Participants at last week’s Vital Signs community conversation asked to identify priority areas in the Strait area, and the information gathered will be compiled into a report by the Community Foundation of Nova Scotia.

PORT HAWKESBURY: A local community organization wants to find out how well residents’ basic needs are being met in the Strait area.

On June 4, the Strait Region Society for Children, Youth, and Families hosted a Vital Signs event at the Port Hawkesbury Civic Centre’s Shannon Studio. The organization has partnered with the Community Foundation of Nova Scotia on a series of community workshops to help determine ways to make the Strait area a better place to live.

“They took this on because there are obviously some pressing social needs in our region,” said Amanda Mombourquette, executive director of the Strait Area Chamber of Commerce (SACC) and facilitator of last week’s event. “The whole point is to get a very grassroots understanding of what the priorities are.”

Photos by Melanie Holder
Vital Signs participants gathered in small groups to discuss and record ideas for making the region a better place to live and work.

The project received support from SACC, as well as Raising the Villages, a local community initiative aimed at supporting families. Vital Signs events have also taken place in Antigonish, Mabou and Louisdale.

“I came in from the chamber’s perspective because a lot of these social issues are driven by economic ones in many cases,” said Mombourquette.

Last week’s event was attended by over 30 people including teachers and representatives of a number of community organizations. The group identified six priority areas for the Strait area including employment and labour, affordable housing, youth, healthcare and mental health, and seniors’ issues. Participants also engaged in roundtable discussions on what could be done to improve these areas.

“This is a very evidence-based approach,” said Mombourqutte.

The Community Foundation of Nova Scotia will compile the information gathered from the community meetings to create a report on the Strait area which will be available in October.

“From there, we can take a look at it as a community and decide, based on the priorities that were established and the evidence that has been collected, what the next steps are in terms of whether there is a potential project that could be developed to address some of the identified challenges,” said Mombourquette.

Mombourquette said one of those potential projects could include the establishment of a community fund.

“A community fund is founded by the contribution of private philanthropists. It’s used to support the delivery of projects related to the Vital Signs work,” said Mombourquette. “There’s a core leadership team that’s established to control the direction of the funds.”

The Community Foundation of Nova Scotia has launched twelve Vital Signs programs across the province and this year they are launching two more in the Strait Region and Pictou County.

Mombourquette said she was pleased the participation in last week’s meeting.
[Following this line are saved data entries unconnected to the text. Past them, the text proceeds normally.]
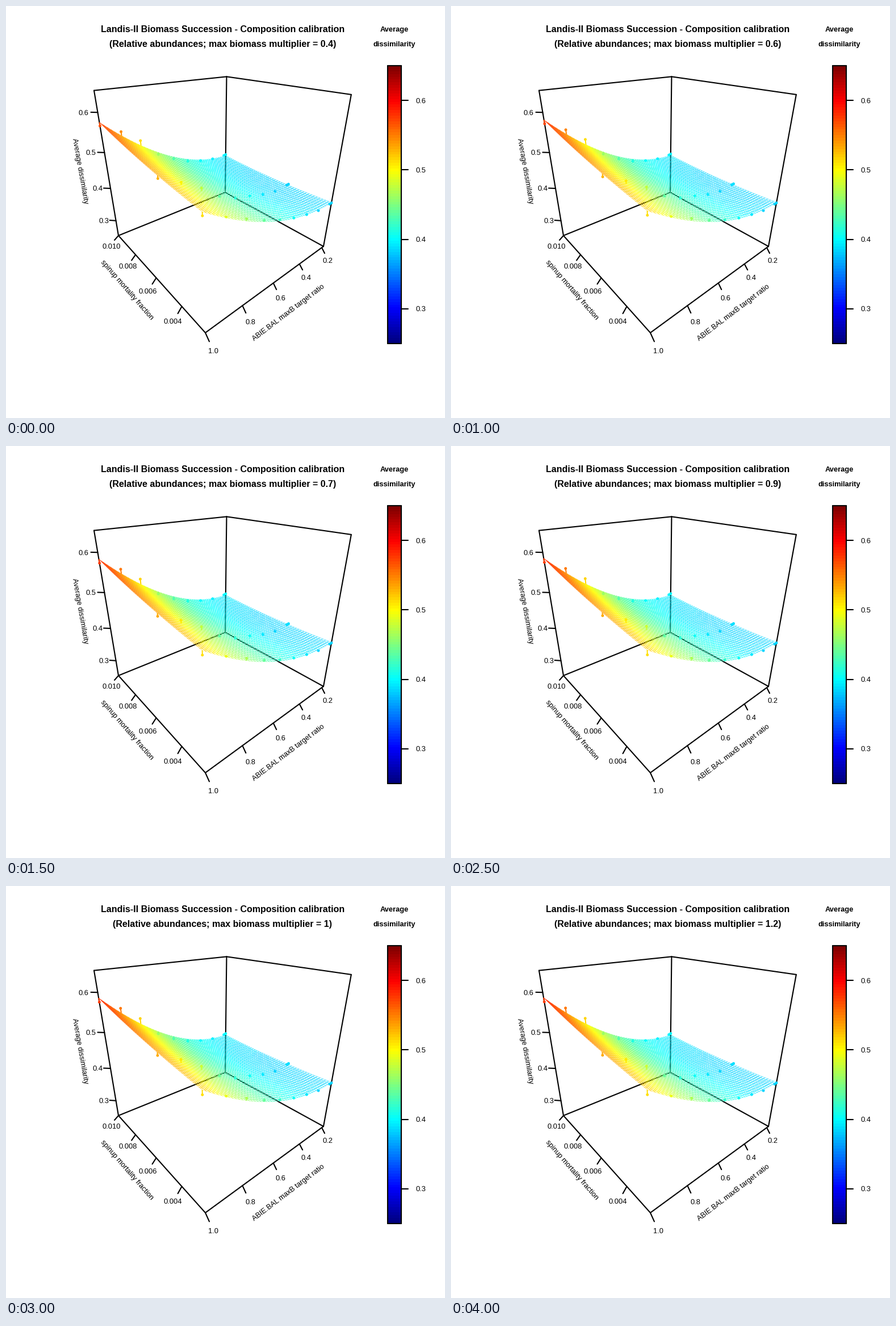
A matplotlib script that plays this animation: 773 px wide and 725 px high, repeating every 4.5 s.

```python
import numpy as np
import matplotlib.pyplot as plt
from matplotlib.animation import FuncAnimation
from matplotlib.collections import LineCollection, PolyCollection
from matplotlib.colors import LinearSegmentedColormap

W, H, DPI = 773, 725, 64
PT = 72 / DPI  # points per pixel
ZMIN, ZMAX = 0.25, 0.65

plt.rcParams["font.family"] = "Liberation Sans"
jet = LinearSegmentedColormap.from_list(
    "jet100",
    ["#00007F", "#0000FF", "#007FFF", "#00FFFF", "#7FFF7F",
     "#FFFF00", "#FF7F00", "#FF0000", "#7F0000"], N=100)

fig = plt.figure(figsize=(W / DPI, H / DPI), dpi=DPI, facecolor="white")
ax = fig.add_axes([0, 0, 1, 1])
ax.axis("off")


def project(u, v, z):
    """Perspective view: u runs along the ratio axis, v along mortality."""
    w = (z - ZMIN) / (ZMAX - ZMIN)
    d = 1 + 0.4118 * u + 0.4853 * v - 0.2935 * w
    x = (351 + 438.2 * u - 56.9 * v - 109.4 * w) / d
    y = (575 + 22.2 * u + 25.06 * v - 422.9 * w) / d
    return np.stack([x, y], axis=-1)


def shade(z):
    return jet((np.asarray(z) - ZMIN) / (ZMAX - ZMIN))


def line(p, q):
    ax.plot([p[0], q[0]], [p[1], q[1]], color="black", lw=2.1 * PT,
            solid_capstyle="round", zorder=1)


def label(x, y, s, size=12.9, **kw):
    kw = {"ha": "center", "va": "baseline", **kw}
    return ax.text(x, y, s, fontsize=size * PT, color="black", zorder=6, **kw)


# Box edges
edges = [((0, 0, 0), (0, 1, 0)), ((0, 0, 0), (1, 0, 0)),
         ((0, 1, 0), (1, 1, 0)), ((1, 0, 0), (1, 1, 0)),
         ((0, 1, 0), (0, 1, 1)), ((1, 1, 0), (1, 1, 1)),
         ((1, 0, 0), (1, 0, 1)), ((0, 1, 1), (1, 1, 1)),
         ((1, 1, 1), (1, 0, 1))]
for a, b in edges:
    line(*[project(u, v, ZMAX if top else ZMIN) for u, v, top in (a, b)])

# Axis ticks: text, label centre, tick offset
ratio = [("1.0", 365, 606.5, 7, 15.5), ("0.8", 430, 556, 6, 13),
         ("0.6", 483, 514, 5.5, 11.5), ("0.4", 528, 478, 5.5, 10.5),
         ("0.2", 567, 448, 5, 10)]
mortality = [("0.004", 293.5, 555, -7, 12.5), ("0.006", 249.8, 502, -7, 11),
             ("0.008", 215, 458, -7, 10), ("0.010", 185.5, 423, -7, 8)]
height = [("0.3", 172.5, 378, -11, -0.7), ("0.4", 161.3, 321, -12, -0.5),
          ("0.5", 149.8, 258, -12, -0.4), ("0.6", 136.3, 187.5, -12, -0.3)]
for ticks, place in [
        (ratio, lambda t: project((1 - t) * 1.225, 0, ZMIN)),
        (mortality, lambda t: project(0, (t - 0.0025) / 0.0075, ZMIN)),
        (height, lambda t: project(0, 1, t))]:
    for s, x, y, dx, dy in ticks:
        start = place(float(s))
        line(start, start + [dx, dy])
        label(x, y + 4.4, s)

for x, y, s, angle in [(129.8, 290.5, "Average dissimilarity", -80),
                       (213.2, 499.7, "spinup mortality fraction", -49),
                       (497.8, 539.7, "ABIE.BAL maxB target ratio", 37.3)]:
    label(x, y, s, size=12.8, rotation=angle, rotation_mode="anchor",
          va="center")

# Colour key
TOP, BOTTOM, LEFT, RIGHT = 105.4, 593.6, 672, 696
ax.imshow(np.linspace(1, 0, 100)[:, None], cmap=jet, aspect="auto",
          extent=(LEFT, RIGHT, BOTTOM, TOP), interpolation="nearest", zorder=1)
corners = [(LEFT, TOP), (RIGHT, TOP), (RIGHT, BOTTOM), (LEFT, BOTTOM)]
for p, q in zip(corners, corners[1:] + corners[:1]):
    line(p, q)
for t in (0.3, 0.4, 0.5, 0.6):
    y = BOTTOM - (t - ZMIN) / (ZMAX - ZMIN) * (BOTTOM - TOP)
    line((RIGHT, y), (RIGHT + 12, y))
    label(730.3, y + 4.8, f"{t}")
label(684.2, 45.2, "Average", weight="bold")
label(684.2, 71.2, "dissimilarity", weight="bold")

label(381.8, 46.3, "Landis-II Biomass Succession - Composition calibration",
      16, weight="bold")
title = label(381.5, 72.3, "", 16, weight="bold")

# Measured values for mortality 0.010, 0.005 and 0.0025
cols = np.append(np.arange(9) * 0.1225, 1.0)
rows = np.array([1, 1 / 3, 0])
base = np.array([
    [.5676, .5440, .5100, .4590, .4326, .4126, .4016, .3949, .3946, .3958],
    [.5264, .5033, .4744, .4367, .4146, .4033, .3902, .3826, .3855, .3856],
    [.5117, .4893, .4653, .4410, .4214, .4049, .3936, .3847, .3842, .3844],
]).ravel()
pu, pv = (a.ravel() for a in np.meshgrid(cols, rows))
bump = np.exp(-(pu / 0.32) ** 3)
gain = np.sqrt(pv) * (0.008 * bump + 0.004 * pu ** 12) + 0.002 * bump


def terms(u, v):
    return np.stack([np.ones_like(u), u, v, u * u, u * v, v * v, u * u * v],
                    axis=-1)


side = np.linspace(1, 0, 50)
gu, gv = np.meshgrid(side, side)
fit_terms, grid_terms = terms(pu, pv), terms(gu, gv)
# The extra row shrinks the cubic term of the fitted surface
shrunk_terms = np.vstack([fit_terms, [0, 0, 0, 0, 0, 0, 0.19]])


def cells(a):
    """Four corners of every grid cell, far cells first."""
    quad = np.stack([a[:-1, :-1], a[:-1, 1:], a[1:, 1:], a[1:, :-1]], axis=2)
    return quad.reshape(-1, 4, *a.shape[2:])


mesh = PolyCollection([], facecolors="none", linewidths=0.45 * PT, zorder=3)
stems = LineCollection([], linewidths=2 * PT, zorder=4)
ax.add_collection(mesh)
ax.add_collection(stems)
dots = ax.scatter([], [], s=(4.9 * PT) ** 2, linewidths=0, zorder=4)
ax.set_xlim(0, W)
ax.set_ylim(H, 0)


def draw(i):
    m = 0.4 + 0.1 * i
    title.set_text(f"(Relative abundances; max biomass multiplier = {m:.2g})")

    rise = (1 - np.exp(-(m - 0.4) / 0.3)) / (1 - np.exp(-0.8 / 0.3))
    z = base + gain * rise
    coef = np.linalg.lstsq(shrunk_terms, np.append(z, 0), rcond=None)[0]

    surface = grid_terms @ coef
    mesh.set_verts(cells(project(gu, gv, surface)))
    mesh.set_edgecolor(shade(cells(surface).mean(axis=1)))

    tips = project(pu, pv, z)
    feet = project(pu, pv, fit_terms @ coef)
    stems.set_segments(np.stack([tips, feet], axis=1))
    stems.set_color(shade(z))
    dots.set_offsets(tips)
    dots.set_facecolor(shade(z))
    return mesh, stems, dots, title


anim = FuncAnimation(fig, draw, frames=9, init_func=lambda: draw(0),
                     interval=500, repeat=True, blit=False)
plt.show()
```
“I think to me, the most interesting conversation from my Chamber of Commerce perspective was how quickly the discussion on employment and labour was identified as a potential source issue that would impact so many of the other social issues that we talked about,” she said. “Even in relation to housing issues and programs for youth and seniors, so much of that depends on the health of our economy.”